While the Romanian may not be the sturdiest of tests, he had fought at a decent level in the past and the way young Pierce went about his business was impressive. The Dubliner also brings a crowd along for the ride. Shifting tickets is always a massive plus for any prospect/contender looking for future opportunities. Along with Paddy Donovan, O’Leary could pick up the mantle left by the likes of Carl Frampton, Katie Taylor, and now Michael Conlan.
I love his nickname as well: ‘Big Bang’. The same as Limerick’s Willie Casey. Regular readers or listeners to the podcast will know all about my love for Casey, who produced a fantastic Cinderella story, bringing massive excitement during his unexpected run to world level (via the Prizefighter tournament).
Photo Credit: Tapology
With three cards all clashing last weekend we were told that the Conlan main event would go live around 9pm. I was sceptical about this from the start and it was after 10pm until they eventually got rumbling. Not entirely the fault of the promoters, however, as Nick Ball’s opponent Ludumo Lamati was rushed to hospital after collapsing at the end of their fight. I was slightly surprised when the South African's corner threw the towel in midway through round 12. ‘9mm’ was clearly tiring but appeared to be capable of making it to the end of the fight despite Ball’s pressure.
Turns out I was completely wrong and they knew their fighter well enough to try and get him out of there in time. As the doctors and paramedics raced into the ring and swiftly pulled Lamati out of the arena on a stretcher it made for grim viewing. At the time of writing Lamati is said to be sedated but stable, which doesn’t give too much away.
One of my journalistic colleagues was speaking to the medical staff at the end of the night and, while they could not reveal masses of information due to patient confidentiality, it didn’t seem overly positive.
Lawrence Okolie’s bizarre world title reign came to a predictably controversial ending when Chris Billam-Smith defeated him last weekend. The spidery fighter who loves a cuddle, Okolie’s jab-and-grab style was always going to land him in hot water at some point with an impatient referee. Marcus McDonnell was the man in the middle who grew so frustrated with the Hackney hugger, he deducted two points for excessive holding.
‘The Sauce’ was also dropped three times and yet still Illinois judge Benjamin Rodriguez managed to score the fight 112-112. Okolie was doing better in some rounds but Billam-Smith surely did enough to get the nod in front of his hometown fans.
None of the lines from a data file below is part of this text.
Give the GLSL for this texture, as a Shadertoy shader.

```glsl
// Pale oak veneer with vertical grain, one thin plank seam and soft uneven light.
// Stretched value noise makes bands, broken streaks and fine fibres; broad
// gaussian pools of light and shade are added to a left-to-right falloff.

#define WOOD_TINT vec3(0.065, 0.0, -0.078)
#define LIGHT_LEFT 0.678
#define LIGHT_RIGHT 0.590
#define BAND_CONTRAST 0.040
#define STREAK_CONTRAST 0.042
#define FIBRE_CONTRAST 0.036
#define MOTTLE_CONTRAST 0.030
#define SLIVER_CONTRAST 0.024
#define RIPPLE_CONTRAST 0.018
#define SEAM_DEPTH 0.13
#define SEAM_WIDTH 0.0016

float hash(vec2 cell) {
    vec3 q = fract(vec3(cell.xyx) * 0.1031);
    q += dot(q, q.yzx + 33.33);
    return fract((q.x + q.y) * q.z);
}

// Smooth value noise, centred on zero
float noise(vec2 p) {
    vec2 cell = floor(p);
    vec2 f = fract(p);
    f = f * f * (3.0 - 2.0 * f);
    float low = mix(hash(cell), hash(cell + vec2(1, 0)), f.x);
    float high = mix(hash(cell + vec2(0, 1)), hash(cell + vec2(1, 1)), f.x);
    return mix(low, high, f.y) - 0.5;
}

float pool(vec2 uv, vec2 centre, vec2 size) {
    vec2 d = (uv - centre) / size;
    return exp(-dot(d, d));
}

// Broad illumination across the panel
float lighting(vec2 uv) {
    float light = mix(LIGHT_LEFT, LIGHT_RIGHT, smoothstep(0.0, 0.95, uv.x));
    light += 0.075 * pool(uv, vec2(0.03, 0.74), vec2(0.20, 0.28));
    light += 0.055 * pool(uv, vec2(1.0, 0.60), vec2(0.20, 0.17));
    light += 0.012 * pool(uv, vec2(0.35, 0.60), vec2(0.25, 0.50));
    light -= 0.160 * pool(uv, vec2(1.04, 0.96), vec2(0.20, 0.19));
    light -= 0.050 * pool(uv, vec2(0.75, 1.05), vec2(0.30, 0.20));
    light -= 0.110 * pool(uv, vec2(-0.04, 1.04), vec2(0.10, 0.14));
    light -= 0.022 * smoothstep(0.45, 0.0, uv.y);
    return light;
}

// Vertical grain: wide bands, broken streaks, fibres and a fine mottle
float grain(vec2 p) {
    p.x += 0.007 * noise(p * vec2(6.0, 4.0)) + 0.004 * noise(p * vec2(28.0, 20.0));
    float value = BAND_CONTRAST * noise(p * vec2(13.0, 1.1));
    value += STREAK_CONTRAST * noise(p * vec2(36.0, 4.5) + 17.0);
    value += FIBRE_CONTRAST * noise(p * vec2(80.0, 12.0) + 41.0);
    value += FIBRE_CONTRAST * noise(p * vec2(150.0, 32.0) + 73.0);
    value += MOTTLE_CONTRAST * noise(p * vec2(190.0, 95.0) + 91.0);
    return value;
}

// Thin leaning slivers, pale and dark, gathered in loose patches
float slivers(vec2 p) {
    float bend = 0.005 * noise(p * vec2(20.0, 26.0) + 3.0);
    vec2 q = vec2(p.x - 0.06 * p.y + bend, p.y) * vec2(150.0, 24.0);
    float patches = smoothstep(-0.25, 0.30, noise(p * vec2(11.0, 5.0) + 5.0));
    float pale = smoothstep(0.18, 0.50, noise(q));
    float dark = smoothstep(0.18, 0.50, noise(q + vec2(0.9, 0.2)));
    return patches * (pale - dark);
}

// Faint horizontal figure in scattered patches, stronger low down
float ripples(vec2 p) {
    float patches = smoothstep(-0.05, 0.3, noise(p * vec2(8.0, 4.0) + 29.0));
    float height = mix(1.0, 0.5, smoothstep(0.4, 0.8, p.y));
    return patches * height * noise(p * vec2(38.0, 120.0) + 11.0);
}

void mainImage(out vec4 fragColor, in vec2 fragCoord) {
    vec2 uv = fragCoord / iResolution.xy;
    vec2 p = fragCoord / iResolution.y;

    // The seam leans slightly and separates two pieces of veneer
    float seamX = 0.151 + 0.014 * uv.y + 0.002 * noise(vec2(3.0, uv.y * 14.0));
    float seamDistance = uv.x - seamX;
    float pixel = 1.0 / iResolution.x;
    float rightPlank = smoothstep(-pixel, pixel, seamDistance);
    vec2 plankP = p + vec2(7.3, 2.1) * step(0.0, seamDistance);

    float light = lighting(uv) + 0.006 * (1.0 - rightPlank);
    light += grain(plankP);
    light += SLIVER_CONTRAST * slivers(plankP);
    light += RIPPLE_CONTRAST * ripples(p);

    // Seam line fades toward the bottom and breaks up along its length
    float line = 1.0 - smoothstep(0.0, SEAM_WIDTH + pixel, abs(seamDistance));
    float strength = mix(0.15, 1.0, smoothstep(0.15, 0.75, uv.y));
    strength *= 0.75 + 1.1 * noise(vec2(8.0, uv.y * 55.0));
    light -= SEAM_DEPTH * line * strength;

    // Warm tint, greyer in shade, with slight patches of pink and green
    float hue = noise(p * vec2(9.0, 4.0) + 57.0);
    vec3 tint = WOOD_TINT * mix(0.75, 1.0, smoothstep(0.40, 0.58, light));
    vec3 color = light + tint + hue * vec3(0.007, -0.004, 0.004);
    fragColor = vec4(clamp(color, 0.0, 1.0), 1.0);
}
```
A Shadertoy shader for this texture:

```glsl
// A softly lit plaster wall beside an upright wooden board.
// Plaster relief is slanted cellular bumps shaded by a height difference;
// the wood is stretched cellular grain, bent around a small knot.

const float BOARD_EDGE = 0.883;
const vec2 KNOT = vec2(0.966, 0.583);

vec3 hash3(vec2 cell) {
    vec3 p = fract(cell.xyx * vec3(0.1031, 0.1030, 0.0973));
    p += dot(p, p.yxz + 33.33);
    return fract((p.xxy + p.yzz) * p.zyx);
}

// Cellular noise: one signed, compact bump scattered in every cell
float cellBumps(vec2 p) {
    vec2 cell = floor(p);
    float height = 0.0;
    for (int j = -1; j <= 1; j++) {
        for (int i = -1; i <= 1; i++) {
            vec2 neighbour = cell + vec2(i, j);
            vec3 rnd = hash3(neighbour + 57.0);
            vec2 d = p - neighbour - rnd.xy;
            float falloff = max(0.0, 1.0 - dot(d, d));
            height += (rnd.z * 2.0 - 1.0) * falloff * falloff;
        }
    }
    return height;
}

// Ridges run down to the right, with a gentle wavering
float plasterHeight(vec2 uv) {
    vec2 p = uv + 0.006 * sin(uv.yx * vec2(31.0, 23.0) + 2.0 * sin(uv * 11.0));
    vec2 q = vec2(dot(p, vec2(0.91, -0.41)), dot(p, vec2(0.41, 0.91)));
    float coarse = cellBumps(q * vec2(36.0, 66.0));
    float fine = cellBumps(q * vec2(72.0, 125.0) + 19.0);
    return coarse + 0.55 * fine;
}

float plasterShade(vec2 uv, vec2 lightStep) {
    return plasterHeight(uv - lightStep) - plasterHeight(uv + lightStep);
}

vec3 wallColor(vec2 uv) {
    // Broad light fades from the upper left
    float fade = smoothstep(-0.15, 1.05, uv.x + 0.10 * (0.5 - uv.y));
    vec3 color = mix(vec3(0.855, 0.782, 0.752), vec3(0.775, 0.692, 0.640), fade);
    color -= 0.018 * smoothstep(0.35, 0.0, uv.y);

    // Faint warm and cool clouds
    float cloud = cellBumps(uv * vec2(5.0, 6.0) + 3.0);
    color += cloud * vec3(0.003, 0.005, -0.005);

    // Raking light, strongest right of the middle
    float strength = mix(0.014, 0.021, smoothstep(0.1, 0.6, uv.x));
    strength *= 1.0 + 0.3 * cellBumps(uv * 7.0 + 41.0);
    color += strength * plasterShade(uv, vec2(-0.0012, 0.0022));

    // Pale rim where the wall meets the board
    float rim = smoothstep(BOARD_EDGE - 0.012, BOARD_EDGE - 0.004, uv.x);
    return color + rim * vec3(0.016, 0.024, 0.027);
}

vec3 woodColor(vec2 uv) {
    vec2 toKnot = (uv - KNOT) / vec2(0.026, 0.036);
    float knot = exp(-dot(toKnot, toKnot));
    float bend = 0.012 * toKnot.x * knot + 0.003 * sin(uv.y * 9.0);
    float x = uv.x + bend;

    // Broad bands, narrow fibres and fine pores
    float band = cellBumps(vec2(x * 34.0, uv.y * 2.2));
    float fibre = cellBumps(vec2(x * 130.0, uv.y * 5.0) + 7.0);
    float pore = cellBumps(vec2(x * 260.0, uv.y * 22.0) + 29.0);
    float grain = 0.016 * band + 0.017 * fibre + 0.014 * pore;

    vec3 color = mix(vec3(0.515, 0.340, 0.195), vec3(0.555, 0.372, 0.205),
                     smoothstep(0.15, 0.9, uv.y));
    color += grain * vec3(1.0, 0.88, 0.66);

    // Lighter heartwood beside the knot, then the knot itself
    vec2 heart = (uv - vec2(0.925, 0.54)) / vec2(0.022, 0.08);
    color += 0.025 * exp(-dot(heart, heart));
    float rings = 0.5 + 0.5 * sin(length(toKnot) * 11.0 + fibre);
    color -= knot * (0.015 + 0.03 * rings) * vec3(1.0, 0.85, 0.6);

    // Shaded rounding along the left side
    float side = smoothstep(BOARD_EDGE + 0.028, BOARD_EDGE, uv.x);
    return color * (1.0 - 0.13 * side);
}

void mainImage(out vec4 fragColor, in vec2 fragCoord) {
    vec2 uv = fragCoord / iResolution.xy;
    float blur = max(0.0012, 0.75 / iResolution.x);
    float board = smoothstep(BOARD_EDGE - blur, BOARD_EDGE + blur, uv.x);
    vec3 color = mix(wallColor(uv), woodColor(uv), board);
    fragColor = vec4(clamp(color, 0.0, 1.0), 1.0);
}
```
The other two judges thought so and awarded him a majority decision which earned ‘CBS’ the WBO cruiserweight title. Training out in the States under Sugar Hill, Okolie later stated he would be pushing for a rematch. I’ll definitely be keeping an eagle eye on the calendar for that one - to make sure it is avoided at all costs.
Hugger: Okolie likes to grab hold of opponents
In a weird weekend of domestic dust-ups, Leigh Wood took back possession of his WBA featherweight crown, right from the man who had bludgeoned him for it in the first place. Many thought a rematch with Mexican wildman Mauricio Lara was a bad idea when first suggested (myself included). That sentiment remained right up until fight week when it transpired that Lara was struggling badly to make weight.
It was a miracle the bout went ahead and when it did, Lara looked weak and listless. Wood took full advantage, boxing to a decision win and on to bigger opportunities, possibly against Lopez or Josh Warrington. Lara, meanwhile, must surely move up to 130 pounds.
Thanks for reading! Drop a little heart or even a comment if you get a minute. I’d love to hear your thoughts. Speak to you all next week…
About Steve: Experienced boxing writer, author of 8 books and podcaster of over 400 eps. 15+ years in the sport. Covered hundreds of shows for newspapers and Boxing News magazine. Chief video script writer for Motivedia channel and BN+. For enquiries: firstname.lastname@example.org.